- Ethics: Humans are also a storytelling species. While not everyone functions this way, most neurotypical people use narratives as meaning-making devices. Stories help us collectively process ambiguous events and decide who the heroes and villains are, what consequences an action brought, and how we might behave in similar situations in the future. Our storytelling brains evolved as a survival mechanism. They help us build and revise models of our complex reality. It’s not surprising that they also happen to trigger pleasurable reactions – so does eating a delicious meal, having great sex, or any variety of behaviors linked to our survival and group success. This leads to the trouble with narratives – they are seductive and can be terribly misleading. Like any powerful tool, we need to critically consider how and when narratives are appropriate. Fortunately, there are scholars tackling the issue of ethical use of stories for science communication as well as persuasive communication in general [2–4]. There are legitimate concerns about stories, things they cannot do, and places they do not belong. But rejecting them outright is as misguided and antiscientific as uncritically cheerleading narrative as a panacea for all our science communication woes.

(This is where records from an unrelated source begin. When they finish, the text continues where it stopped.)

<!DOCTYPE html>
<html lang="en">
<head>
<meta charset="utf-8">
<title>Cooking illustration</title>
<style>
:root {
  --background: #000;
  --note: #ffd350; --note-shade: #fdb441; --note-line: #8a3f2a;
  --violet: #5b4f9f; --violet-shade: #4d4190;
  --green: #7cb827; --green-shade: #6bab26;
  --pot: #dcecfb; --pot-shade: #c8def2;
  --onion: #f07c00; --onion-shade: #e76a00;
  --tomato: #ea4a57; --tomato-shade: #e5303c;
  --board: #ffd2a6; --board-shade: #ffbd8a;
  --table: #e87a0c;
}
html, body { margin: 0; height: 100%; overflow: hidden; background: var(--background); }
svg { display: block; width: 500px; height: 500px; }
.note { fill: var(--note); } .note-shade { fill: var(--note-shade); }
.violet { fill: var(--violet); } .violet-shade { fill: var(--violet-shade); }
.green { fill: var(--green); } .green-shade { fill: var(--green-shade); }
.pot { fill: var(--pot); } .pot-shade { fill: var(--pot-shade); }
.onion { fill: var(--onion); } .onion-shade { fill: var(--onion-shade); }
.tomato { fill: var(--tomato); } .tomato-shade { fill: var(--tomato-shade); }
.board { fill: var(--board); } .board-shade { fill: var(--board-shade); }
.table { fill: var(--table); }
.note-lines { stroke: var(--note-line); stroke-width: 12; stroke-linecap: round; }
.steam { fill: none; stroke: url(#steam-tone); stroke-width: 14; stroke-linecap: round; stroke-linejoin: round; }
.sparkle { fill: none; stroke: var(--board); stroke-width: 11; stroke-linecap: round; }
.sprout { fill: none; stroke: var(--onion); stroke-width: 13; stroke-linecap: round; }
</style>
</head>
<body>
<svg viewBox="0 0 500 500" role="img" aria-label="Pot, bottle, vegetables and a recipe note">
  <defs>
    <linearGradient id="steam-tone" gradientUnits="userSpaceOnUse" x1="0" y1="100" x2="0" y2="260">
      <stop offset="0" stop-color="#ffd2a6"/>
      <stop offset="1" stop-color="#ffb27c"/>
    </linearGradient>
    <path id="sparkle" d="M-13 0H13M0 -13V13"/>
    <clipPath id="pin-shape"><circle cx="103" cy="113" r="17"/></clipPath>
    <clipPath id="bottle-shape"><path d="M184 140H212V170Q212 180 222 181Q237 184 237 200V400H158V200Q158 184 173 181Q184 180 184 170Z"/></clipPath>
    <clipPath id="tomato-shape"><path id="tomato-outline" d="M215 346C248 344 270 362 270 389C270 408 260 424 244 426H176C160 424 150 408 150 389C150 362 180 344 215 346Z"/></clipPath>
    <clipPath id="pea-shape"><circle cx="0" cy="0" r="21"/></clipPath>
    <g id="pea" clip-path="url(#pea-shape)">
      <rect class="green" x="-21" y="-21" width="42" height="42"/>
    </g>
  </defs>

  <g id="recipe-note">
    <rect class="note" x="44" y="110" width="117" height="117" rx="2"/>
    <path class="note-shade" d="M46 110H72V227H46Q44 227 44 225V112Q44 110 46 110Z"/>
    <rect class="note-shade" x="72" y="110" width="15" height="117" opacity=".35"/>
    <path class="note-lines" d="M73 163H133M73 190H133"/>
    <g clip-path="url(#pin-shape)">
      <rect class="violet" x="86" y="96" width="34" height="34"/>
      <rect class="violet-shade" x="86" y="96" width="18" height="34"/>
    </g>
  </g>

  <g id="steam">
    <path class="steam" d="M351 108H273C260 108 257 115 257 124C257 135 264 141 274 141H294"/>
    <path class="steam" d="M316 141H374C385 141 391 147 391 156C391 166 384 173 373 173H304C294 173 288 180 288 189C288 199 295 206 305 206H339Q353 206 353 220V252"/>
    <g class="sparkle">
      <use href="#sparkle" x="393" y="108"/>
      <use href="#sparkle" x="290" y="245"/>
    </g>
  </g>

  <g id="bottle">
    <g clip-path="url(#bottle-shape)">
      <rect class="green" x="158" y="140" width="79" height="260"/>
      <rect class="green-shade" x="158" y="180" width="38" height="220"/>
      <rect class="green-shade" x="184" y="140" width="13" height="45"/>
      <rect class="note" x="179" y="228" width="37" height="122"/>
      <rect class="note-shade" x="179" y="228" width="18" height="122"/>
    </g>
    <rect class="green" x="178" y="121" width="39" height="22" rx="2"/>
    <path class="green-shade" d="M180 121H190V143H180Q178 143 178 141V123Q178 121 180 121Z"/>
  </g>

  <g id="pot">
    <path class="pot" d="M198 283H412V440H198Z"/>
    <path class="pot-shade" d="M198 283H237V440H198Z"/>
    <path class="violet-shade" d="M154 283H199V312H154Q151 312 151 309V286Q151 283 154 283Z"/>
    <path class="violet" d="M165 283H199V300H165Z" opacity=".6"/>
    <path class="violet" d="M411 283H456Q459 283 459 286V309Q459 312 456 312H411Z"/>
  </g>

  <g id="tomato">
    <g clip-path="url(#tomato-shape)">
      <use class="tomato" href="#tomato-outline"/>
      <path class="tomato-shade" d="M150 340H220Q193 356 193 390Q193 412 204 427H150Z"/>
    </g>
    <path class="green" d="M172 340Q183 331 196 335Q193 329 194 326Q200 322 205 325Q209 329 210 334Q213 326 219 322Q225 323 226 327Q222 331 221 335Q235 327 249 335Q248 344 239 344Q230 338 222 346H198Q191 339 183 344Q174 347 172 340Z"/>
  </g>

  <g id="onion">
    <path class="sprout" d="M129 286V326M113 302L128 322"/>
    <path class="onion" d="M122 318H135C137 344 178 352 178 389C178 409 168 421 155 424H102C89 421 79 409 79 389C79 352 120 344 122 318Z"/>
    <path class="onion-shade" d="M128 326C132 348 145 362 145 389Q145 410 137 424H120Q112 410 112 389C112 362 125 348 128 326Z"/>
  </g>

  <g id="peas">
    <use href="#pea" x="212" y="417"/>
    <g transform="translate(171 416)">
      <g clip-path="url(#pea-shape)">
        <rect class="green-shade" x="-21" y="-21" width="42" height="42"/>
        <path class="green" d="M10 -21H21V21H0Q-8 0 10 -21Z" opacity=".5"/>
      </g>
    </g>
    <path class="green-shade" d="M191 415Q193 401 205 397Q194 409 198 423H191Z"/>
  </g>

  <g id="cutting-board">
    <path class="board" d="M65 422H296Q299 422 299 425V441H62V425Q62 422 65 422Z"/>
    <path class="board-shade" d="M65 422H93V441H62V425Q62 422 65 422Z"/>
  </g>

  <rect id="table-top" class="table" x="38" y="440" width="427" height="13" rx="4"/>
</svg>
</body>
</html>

This April, I’ll be back at another National Academies Colloquium on science communication. This time, I’ll be on stage, moderating a panel on the intersection of narratives and misinformation. I’m looking forward to exploring what we can learn from research in psychology and the social sciences, as well as hard-won insights from such disparate fields as medical practice and filmmaking. As I’ve dug into the research about how and why human minds use stories to structure our reality, I have become fascinated by what stories do not only for audiences but also for their tellers. They allow us to make sense of an uncertain world. They help us connect our pasts and predict our futures. Stories motivate and educate. We use them just as much to explain as to entertain. Given the enormity of the social, humanitarian, and environmental issues we face right now, I firmly believe we need to use every tool at our disposal and every ounce of our fully human capacities to inspire, engage, and take collective action.
Edited by Bill Sullivan, PhD, Indiana University School of Medicine.
- Dahlstrom, M. F., & Ho, S. S. (2012). Ethical considerations of using narrative to communicate science. Science Communication, 34(5), 592–617.
- Green, M. C. (2008). Research challenges in narrative persuasion. Information Design Journal, 16(1), 47–52. doi:10.1075/idj.16.1.07gre
- Tengland, P.-A. (2012). Behavior change or empowerment: on the ethics of health-promotion strategies. Public Health Ethics, 5(2), 140–153. doi:10.1093/phe/phs022
- Dubov, A. (2015). Ethical persuasion: the rhetoric of communication in critical care: ethical persuasion. Journal of Evaluation in Clinical Practice, 21(3), 496–502. doi:10.1111/jep.12356